◆ WHAT YOU NEED TO DO: Count up the lines below containing the word "nowrap", and give the result with no other words.

Segment Open

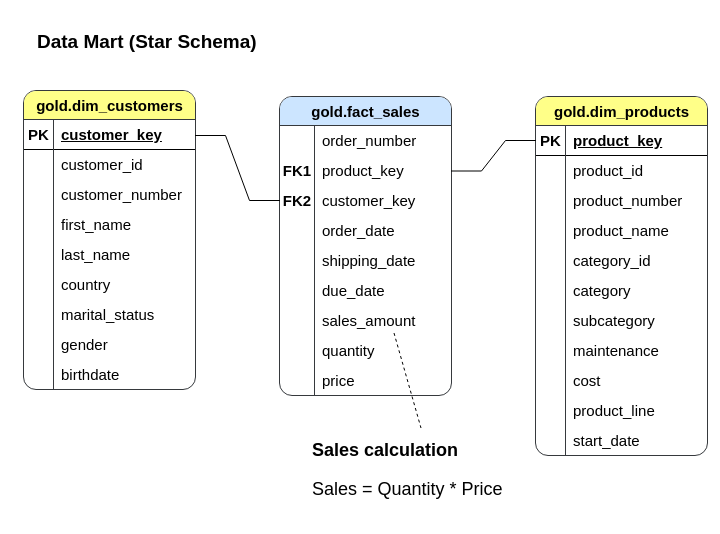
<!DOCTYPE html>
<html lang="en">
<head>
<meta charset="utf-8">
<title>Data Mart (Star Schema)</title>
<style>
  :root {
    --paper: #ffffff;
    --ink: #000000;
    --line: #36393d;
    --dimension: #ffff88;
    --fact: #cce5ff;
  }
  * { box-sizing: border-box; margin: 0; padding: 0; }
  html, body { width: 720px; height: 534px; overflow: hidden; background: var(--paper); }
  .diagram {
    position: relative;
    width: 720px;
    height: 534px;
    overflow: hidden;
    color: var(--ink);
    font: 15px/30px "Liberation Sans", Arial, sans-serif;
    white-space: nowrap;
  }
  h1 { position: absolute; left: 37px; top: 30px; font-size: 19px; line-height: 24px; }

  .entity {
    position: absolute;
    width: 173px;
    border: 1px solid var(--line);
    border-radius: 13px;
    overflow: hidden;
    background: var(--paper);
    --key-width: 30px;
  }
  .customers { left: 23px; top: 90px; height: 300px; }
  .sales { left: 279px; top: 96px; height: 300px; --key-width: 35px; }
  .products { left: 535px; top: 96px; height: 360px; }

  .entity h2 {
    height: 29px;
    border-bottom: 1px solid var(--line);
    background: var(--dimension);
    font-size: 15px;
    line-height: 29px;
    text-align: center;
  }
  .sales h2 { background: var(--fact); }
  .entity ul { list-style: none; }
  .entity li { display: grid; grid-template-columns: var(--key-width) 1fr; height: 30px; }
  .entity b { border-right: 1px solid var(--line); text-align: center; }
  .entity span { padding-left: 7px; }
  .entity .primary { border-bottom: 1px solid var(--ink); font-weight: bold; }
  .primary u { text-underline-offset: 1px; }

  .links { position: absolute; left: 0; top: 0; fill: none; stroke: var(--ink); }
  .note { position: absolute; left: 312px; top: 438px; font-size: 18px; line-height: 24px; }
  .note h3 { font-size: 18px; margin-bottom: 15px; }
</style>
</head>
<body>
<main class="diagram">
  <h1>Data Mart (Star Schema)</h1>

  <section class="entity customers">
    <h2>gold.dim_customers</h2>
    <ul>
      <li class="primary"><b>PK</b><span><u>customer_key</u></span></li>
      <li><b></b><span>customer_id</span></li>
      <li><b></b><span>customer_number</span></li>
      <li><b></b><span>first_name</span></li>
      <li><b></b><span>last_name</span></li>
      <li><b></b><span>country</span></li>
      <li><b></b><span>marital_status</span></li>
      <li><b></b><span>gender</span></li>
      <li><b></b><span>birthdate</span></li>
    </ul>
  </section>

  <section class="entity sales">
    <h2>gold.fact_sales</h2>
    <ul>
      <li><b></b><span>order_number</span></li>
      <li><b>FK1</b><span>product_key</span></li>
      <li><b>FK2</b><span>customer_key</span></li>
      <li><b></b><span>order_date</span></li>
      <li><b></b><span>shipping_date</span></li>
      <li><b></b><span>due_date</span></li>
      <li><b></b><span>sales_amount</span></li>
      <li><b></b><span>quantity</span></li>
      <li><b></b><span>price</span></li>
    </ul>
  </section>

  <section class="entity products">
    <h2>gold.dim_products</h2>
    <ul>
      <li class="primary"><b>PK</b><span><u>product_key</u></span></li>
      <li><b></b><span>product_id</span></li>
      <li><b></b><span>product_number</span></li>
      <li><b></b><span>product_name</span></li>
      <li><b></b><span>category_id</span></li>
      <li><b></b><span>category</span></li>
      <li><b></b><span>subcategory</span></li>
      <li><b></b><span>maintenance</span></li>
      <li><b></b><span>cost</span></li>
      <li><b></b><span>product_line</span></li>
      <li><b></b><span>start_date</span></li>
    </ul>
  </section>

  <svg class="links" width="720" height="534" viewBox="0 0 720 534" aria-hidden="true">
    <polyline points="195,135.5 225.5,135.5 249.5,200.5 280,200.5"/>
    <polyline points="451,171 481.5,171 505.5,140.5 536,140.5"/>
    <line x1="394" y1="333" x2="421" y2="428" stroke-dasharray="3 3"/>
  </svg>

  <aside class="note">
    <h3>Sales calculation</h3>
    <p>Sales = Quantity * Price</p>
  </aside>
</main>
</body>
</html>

Segment Closed
Segment Open

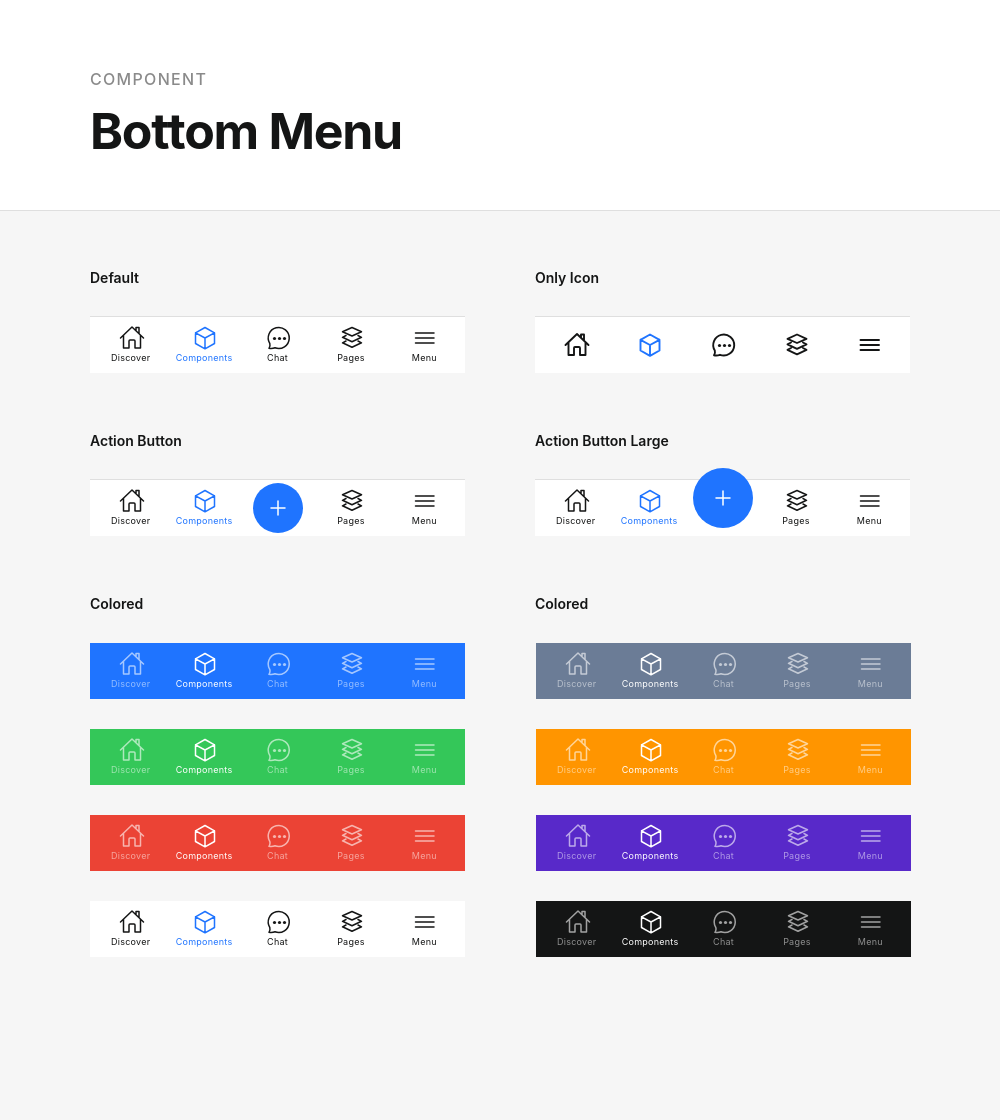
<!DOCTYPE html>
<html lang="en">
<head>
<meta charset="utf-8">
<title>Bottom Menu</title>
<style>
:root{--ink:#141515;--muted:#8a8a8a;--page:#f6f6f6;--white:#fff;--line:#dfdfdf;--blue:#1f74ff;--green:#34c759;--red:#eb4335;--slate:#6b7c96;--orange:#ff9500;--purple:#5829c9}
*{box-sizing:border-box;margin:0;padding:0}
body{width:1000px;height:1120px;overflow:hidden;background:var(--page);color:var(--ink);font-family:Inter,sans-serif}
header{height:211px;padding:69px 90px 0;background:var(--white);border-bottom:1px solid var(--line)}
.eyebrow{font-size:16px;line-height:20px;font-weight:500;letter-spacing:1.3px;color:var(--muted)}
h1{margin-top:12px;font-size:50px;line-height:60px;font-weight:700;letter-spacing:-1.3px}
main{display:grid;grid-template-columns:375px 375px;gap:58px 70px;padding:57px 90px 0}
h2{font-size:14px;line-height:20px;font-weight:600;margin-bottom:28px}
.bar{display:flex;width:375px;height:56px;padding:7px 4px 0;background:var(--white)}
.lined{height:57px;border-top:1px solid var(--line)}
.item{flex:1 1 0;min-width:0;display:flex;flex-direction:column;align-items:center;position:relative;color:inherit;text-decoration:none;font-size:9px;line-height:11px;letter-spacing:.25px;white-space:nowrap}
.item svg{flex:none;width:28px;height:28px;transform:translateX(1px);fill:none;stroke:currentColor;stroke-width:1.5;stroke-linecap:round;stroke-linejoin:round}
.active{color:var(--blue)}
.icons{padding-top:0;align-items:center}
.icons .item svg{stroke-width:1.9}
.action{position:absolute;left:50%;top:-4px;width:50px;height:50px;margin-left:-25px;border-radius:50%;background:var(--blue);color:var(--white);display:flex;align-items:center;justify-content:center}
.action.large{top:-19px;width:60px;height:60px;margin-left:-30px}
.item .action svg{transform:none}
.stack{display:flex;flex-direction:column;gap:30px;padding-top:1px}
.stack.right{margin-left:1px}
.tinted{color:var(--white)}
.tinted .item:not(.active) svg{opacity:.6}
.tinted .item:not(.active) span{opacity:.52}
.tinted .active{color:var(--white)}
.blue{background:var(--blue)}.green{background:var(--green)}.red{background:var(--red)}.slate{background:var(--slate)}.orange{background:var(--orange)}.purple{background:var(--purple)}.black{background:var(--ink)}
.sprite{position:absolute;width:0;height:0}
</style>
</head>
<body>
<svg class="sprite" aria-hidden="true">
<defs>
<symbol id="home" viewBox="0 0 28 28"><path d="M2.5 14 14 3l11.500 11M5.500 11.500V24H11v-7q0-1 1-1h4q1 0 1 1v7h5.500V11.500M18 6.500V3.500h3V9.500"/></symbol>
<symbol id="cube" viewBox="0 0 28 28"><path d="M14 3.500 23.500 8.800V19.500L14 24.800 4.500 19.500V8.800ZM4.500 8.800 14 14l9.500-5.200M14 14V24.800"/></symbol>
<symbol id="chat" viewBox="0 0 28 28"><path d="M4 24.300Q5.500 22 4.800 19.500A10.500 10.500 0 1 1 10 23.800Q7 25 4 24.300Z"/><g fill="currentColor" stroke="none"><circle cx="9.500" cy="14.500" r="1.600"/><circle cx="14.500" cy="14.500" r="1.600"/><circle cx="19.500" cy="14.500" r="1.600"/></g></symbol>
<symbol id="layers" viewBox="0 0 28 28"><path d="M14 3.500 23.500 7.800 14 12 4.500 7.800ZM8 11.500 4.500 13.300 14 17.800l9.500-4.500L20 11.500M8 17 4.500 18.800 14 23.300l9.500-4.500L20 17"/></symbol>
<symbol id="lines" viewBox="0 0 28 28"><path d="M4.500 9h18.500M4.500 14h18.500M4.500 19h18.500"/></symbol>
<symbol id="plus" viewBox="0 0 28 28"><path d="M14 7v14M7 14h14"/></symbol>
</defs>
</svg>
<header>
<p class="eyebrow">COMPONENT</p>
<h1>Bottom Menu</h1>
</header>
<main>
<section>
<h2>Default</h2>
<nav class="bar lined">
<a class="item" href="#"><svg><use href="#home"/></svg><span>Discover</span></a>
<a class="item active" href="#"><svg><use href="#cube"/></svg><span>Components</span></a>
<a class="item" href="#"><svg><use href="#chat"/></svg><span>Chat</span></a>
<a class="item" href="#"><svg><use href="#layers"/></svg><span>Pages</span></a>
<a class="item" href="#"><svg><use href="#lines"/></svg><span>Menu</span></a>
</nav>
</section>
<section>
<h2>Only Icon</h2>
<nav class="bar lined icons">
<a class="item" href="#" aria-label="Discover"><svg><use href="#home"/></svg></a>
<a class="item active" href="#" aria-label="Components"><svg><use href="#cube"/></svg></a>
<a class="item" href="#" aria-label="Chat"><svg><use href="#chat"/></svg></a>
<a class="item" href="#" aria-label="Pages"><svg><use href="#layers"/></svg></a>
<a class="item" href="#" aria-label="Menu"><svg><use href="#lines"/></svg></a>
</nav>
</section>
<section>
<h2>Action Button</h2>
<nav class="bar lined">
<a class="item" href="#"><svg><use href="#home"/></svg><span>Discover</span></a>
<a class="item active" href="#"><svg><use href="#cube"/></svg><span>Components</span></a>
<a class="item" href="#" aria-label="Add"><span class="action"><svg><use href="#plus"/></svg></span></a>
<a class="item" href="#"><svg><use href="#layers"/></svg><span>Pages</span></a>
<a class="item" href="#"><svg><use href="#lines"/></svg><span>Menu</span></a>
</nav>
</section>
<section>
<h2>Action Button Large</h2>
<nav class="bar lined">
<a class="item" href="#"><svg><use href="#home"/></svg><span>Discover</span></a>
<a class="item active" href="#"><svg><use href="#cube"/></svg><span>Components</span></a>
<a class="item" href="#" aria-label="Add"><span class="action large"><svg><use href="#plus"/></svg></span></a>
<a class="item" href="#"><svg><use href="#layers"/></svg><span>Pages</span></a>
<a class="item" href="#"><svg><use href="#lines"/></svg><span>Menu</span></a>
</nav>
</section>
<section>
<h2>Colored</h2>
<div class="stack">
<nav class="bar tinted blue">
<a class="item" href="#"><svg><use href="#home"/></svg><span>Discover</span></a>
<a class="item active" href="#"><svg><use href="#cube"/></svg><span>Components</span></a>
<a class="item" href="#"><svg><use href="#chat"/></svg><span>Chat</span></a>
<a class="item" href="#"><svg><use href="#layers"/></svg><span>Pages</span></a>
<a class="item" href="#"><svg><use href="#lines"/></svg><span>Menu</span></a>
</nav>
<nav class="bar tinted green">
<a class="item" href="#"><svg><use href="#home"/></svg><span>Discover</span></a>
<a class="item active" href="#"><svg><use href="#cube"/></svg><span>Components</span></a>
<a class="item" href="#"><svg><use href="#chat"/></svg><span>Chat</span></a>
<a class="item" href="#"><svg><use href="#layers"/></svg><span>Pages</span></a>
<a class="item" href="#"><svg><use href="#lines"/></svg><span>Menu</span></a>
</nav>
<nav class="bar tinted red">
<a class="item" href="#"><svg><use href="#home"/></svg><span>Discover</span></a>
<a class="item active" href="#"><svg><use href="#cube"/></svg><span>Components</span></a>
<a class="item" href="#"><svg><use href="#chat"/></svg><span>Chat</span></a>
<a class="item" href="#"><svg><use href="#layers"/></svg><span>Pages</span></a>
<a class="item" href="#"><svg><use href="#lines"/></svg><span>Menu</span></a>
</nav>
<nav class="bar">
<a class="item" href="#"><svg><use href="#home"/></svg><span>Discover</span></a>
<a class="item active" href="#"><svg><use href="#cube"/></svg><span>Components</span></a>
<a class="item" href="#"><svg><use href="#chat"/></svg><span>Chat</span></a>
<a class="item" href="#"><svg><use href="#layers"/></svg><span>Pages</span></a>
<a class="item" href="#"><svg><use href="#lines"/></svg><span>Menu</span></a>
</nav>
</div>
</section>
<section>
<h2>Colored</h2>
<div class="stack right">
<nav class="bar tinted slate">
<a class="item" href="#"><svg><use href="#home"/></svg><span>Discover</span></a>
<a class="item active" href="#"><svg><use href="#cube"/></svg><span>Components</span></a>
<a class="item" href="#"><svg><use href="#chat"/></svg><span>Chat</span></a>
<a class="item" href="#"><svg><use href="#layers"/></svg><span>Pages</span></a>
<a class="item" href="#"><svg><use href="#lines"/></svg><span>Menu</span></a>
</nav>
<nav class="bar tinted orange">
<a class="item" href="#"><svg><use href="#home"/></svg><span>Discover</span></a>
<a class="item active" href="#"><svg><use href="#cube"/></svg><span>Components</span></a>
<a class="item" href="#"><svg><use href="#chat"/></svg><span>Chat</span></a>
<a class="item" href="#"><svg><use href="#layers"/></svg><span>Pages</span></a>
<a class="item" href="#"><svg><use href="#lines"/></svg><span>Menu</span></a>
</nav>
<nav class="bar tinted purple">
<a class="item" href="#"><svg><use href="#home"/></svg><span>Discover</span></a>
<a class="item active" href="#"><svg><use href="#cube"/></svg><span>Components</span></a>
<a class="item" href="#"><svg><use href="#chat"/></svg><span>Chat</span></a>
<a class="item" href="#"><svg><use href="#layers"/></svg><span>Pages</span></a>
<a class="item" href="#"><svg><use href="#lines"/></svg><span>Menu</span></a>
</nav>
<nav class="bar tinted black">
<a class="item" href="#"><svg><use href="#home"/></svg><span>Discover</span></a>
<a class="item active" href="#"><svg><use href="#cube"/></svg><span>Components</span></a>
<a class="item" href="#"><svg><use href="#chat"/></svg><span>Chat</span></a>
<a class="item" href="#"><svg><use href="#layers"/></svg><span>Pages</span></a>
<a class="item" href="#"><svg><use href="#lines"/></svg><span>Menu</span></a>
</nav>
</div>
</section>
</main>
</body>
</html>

Segment Closed
Segment Open

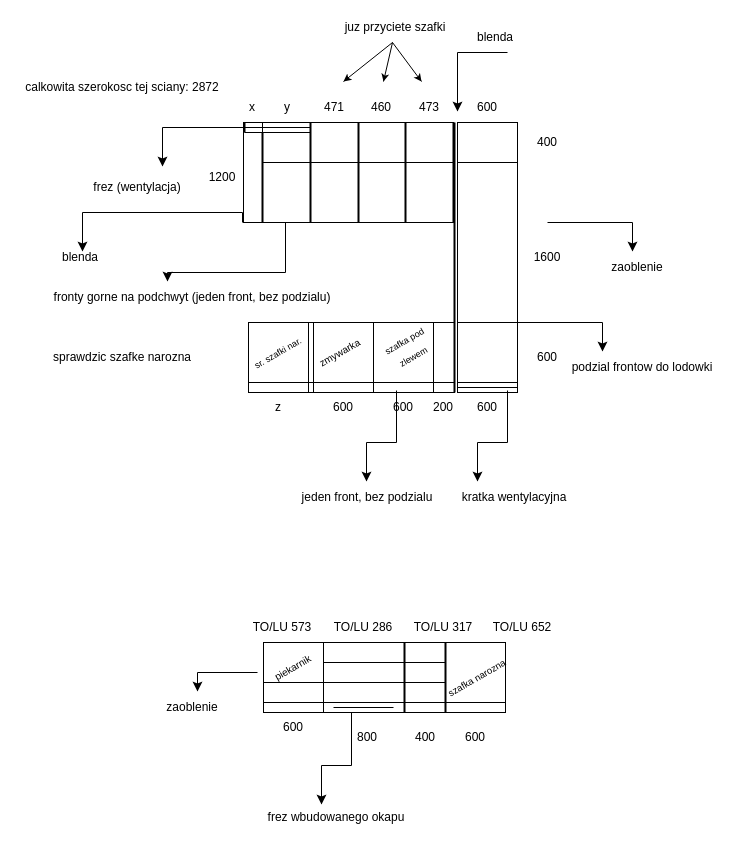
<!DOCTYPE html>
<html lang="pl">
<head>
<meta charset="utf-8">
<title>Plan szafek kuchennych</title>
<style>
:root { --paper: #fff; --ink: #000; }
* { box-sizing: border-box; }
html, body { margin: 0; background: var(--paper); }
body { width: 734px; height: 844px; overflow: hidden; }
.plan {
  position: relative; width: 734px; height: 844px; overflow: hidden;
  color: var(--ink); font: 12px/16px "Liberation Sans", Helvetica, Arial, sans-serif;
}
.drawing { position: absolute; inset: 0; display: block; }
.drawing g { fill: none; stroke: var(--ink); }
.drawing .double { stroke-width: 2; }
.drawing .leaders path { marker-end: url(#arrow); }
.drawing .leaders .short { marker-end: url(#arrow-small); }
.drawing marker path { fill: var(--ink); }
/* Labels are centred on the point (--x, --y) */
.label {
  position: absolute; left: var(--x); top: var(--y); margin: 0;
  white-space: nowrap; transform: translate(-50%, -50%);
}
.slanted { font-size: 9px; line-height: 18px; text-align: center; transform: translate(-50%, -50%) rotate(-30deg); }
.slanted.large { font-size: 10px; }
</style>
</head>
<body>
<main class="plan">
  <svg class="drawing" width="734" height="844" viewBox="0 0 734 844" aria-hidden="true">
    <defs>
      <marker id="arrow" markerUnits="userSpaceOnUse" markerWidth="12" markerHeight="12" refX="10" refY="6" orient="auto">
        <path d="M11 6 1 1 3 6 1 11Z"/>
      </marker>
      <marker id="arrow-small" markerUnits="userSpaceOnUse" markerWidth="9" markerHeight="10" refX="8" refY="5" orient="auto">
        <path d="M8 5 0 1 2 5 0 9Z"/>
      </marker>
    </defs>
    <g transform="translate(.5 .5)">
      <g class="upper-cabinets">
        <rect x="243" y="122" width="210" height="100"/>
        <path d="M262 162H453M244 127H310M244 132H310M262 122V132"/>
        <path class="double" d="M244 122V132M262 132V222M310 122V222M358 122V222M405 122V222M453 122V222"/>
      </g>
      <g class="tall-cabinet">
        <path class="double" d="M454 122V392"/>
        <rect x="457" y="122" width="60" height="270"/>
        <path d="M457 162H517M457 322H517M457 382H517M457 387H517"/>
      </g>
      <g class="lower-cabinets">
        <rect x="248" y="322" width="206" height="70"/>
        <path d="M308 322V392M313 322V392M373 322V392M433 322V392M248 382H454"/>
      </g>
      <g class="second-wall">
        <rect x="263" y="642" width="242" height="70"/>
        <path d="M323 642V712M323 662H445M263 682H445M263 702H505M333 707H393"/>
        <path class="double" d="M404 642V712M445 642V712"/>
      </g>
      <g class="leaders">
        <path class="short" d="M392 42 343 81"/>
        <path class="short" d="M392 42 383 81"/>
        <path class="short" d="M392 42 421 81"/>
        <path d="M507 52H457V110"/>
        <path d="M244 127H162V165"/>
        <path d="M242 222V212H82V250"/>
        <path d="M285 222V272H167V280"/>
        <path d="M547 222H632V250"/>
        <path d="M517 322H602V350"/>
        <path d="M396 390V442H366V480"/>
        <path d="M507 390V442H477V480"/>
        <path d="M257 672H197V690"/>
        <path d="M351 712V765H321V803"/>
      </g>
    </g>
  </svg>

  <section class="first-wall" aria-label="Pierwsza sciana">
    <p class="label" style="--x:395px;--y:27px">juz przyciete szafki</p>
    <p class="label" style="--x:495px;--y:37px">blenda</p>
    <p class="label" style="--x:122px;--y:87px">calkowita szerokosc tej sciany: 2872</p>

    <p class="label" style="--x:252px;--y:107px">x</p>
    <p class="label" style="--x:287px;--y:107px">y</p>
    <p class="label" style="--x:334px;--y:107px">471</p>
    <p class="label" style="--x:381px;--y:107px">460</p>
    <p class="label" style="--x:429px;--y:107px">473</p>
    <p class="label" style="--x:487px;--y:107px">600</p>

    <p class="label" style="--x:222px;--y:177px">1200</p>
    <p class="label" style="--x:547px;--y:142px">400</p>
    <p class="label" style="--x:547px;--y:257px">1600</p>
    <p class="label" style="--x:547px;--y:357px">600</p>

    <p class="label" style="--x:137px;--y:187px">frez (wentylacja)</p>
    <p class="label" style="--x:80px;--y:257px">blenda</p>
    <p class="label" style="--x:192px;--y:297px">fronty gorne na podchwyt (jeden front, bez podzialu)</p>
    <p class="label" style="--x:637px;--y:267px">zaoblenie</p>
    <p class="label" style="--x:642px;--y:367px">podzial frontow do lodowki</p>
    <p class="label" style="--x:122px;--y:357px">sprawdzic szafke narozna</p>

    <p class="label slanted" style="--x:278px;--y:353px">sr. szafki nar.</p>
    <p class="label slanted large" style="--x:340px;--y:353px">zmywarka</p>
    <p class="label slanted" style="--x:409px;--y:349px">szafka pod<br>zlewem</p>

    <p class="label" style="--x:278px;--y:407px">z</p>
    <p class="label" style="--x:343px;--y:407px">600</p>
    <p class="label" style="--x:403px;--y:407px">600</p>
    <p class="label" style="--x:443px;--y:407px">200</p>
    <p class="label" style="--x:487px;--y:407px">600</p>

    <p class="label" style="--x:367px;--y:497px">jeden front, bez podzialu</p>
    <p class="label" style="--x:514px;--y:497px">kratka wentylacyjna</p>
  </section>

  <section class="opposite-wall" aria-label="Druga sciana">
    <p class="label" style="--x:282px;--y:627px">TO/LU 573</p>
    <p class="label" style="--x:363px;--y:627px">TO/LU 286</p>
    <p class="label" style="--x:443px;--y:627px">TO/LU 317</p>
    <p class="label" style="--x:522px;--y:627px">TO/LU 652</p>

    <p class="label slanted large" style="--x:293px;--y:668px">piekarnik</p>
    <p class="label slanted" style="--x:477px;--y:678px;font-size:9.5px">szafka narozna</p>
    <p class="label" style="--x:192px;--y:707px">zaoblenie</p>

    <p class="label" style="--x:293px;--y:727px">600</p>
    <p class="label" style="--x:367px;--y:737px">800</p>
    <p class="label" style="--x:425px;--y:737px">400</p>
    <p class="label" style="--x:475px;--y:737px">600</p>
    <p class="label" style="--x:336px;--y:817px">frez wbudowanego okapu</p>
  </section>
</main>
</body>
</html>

Segment Closed

◆ RESPONSE BELOW: 3